There's an old saying, “No hoof, no horse,” which is all too true. The horse is a one-ton animal that stands on its feet most of the day and night. If something is wrong with one or more of the feet, the horse is truly miserable and unhappy. Just imagine yourself standing on a sore foot all day. While injury or abscesses account for most lameness, there are some specific ailments that afflict the feet.
Like colic, laminitis is one of the things horse owners hear about and dread a lot. By definition, laminitis is an inflammation of the laminae in the foot. Although typically used interchangeably with the term
Many horses that have foundered can be kept fairly comfortable through drugs and corrective shoeing, but they will only be able to withstand extremely light riding, if any at all. Some cases are so severe that the horse must be put down. The great racehorse Secretariat was put down due to laminitis.
Common causes of laminitis are overeating grain or lush pasture (especially in early spring) and postpartum infection of the mare, both of which cause enterotoxemia (also called overeating disease, characterized by excessive bacterial growth in the digestive tract that reaches toxic levels). The following are the signs of laminitis:
Hot feet caused by increased circulation
Rapid pulse in foot area
Preference for lying down to take weight off feet — when all four feet are involved
Leaning back on its hind end to relieve the front feet or holding her front legs out in an odd stretched position — if just the two front feet are involved
Laminitis and founder are conditions that will require your farrier and veterinarian to work together to treat the horse. As with colic, prevention includes good horse management and careful attention to feeding practices.
What is thrush?
Thrush is a foul-smelling infection of the frog of the foot, evident by a blackish discharge. It is most common in horses that stand in damp, dirty conditions. It is easily treated with over-the-counter products available at tack and feed stores. If neglected, however, the condition can lead to lameness.
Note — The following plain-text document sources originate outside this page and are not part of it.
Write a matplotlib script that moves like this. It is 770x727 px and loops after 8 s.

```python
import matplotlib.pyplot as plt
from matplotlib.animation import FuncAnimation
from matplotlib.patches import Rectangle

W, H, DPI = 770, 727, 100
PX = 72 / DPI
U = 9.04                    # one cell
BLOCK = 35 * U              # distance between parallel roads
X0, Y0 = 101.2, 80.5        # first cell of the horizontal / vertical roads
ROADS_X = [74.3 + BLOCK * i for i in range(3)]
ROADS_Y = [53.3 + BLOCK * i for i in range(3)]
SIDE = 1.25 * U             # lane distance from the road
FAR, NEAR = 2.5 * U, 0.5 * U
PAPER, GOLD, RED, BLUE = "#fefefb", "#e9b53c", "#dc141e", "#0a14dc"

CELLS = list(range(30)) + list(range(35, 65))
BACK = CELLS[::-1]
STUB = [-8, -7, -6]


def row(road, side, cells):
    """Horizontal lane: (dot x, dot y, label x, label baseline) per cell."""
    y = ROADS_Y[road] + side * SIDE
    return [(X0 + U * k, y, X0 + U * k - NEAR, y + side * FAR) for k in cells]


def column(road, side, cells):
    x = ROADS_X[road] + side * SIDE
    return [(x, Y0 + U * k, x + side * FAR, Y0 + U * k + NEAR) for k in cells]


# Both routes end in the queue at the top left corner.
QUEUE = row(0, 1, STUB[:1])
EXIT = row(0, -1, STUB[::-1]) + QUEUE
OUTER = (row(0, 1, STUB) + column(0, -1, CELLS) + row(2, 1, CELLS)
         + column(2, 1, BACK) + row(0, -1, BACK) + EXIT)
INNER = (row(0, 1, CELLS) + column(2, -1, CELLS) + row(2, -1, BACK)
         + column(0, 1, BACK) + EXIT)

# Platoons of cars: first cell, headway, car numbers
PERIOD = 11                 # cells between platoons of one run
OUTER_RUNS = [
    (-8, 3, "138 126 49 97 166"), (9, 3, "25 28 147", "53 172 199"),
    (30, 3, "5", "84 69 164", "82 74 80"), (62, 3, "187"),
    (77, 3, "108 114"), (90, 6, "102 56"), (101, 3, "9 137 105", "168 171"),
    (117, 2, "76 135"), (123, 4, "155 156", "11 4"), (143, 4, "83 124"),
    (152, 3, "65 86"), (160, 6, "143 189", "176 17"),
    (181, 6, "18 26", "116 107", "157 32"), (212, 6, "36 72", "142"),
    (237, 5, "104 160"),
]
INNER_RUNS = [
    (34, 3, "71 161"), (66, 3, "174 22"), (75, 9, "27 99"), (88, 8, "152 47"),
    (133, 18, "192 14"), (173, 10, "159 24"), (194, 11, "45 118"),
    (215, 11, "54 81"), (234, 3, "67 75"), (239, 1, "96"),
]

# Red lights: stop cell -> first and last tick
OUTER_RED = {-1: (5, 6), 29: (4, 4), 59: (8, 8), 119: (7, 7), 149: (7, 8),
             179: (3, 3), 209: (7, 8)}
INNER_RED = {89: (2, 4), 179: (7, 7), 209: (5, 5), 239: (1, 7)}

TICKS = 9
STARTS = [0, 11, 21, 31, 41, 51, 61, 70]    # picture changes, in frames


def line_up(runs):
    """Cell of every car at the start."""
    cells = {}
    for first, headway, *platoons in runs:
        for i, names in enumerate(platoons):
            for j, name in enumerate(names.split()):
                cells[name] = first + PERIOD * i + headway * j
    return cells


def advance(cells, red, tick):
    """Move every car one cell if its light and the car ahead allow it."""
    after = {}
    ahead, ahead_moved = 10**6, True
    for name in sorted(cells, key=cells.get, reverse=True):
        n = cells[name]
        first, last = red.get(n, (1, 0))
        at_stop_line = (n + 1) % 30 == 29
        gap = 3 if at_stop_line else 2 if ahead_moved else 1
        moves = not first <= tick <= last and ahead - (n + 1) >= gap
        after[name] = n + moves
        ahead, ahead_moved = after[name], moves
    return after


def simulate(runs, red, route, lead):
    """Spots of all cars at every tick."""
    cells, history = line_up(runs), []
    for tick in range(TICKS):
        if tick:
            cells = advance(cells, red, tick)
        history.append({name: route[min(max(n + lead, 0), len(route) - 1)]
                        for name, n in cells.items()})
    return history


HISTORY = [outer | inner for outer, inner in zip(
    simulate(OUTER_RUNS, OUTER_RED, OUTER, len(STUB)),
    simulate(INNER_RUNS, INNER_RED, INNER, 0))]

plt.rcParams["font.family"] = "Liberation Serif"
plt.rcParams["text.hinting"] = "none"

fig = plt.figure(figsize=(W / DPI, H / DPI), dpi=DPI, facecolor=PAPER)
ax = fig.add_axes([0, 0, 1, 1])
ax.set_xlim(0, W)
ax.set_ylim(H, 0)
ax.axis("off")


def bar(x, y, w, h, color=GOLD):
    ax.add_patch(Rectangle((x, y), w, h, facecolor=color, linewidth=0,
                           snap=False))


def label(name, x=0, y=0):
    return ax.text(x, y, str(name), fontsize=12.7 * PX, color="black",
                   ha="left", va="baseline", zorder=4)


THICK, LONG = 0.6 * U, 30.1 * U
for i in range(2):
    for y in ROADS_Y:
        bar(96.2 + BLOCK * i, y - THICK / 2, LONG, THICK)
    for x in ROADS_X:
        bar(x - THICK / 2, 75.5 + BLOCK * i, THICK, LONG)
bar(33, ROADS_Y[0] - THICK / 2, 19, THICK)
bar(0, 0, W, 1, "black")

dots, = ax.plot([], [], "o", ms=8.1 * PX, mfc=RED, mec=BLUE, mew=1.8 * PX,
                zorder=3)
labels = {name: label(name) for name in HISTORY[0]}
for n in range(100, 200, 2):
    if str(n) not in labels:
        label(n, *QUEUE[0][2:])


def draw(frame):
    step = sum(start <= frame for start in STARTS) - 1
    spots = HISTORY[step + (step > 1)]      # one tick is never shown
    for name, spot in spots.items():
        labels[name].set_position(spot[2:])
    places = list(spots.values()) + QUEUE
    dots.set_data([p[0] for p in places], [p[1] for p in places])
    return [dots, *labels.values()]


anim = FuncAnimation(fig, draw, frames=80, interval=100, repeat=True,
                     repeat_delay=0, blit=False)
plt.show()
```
This condition, also called greasy heel, is characterized by granular scabs and inflammation on the back of the pasterns, which can make the horse quite sore. It occurs most commonly when horses stand in mud, manure, tall grass dampened with dew, or other conditions of prolonged moisture. Interestingly, legs with white markings seem to be afflicted most often. Treatment involves removal of the scabs and daily applications of an equine skin medication containing antifungal and antibacterial properties until the area heals completely.
White line disease is a deterioration of the inner wall of the hoof, specifically along the nonpigmented layer, referred to as the white line, where the hoof wall joins the sole. The first sign of the disease is a flaky, powdery white substance along this line when you view the sole of the upturned hoof. As the disease progresses, it causes separation of the hoof wall from the sole, allowing bacteria and other pathogens to enter the foot. If the separation occurs in the white line at the toe, the condition is called seedy toe.
Excessive moisture, recurring hoof cracks, improper shoeing, improper hoof angle, and chronic abscesses are all thought to contribute to white line disease. In its early stages, the disease can be managed with proper trimming and shoeing and treatment for any infection. You will need to work closely with your farrier and veterinarian to control the condition.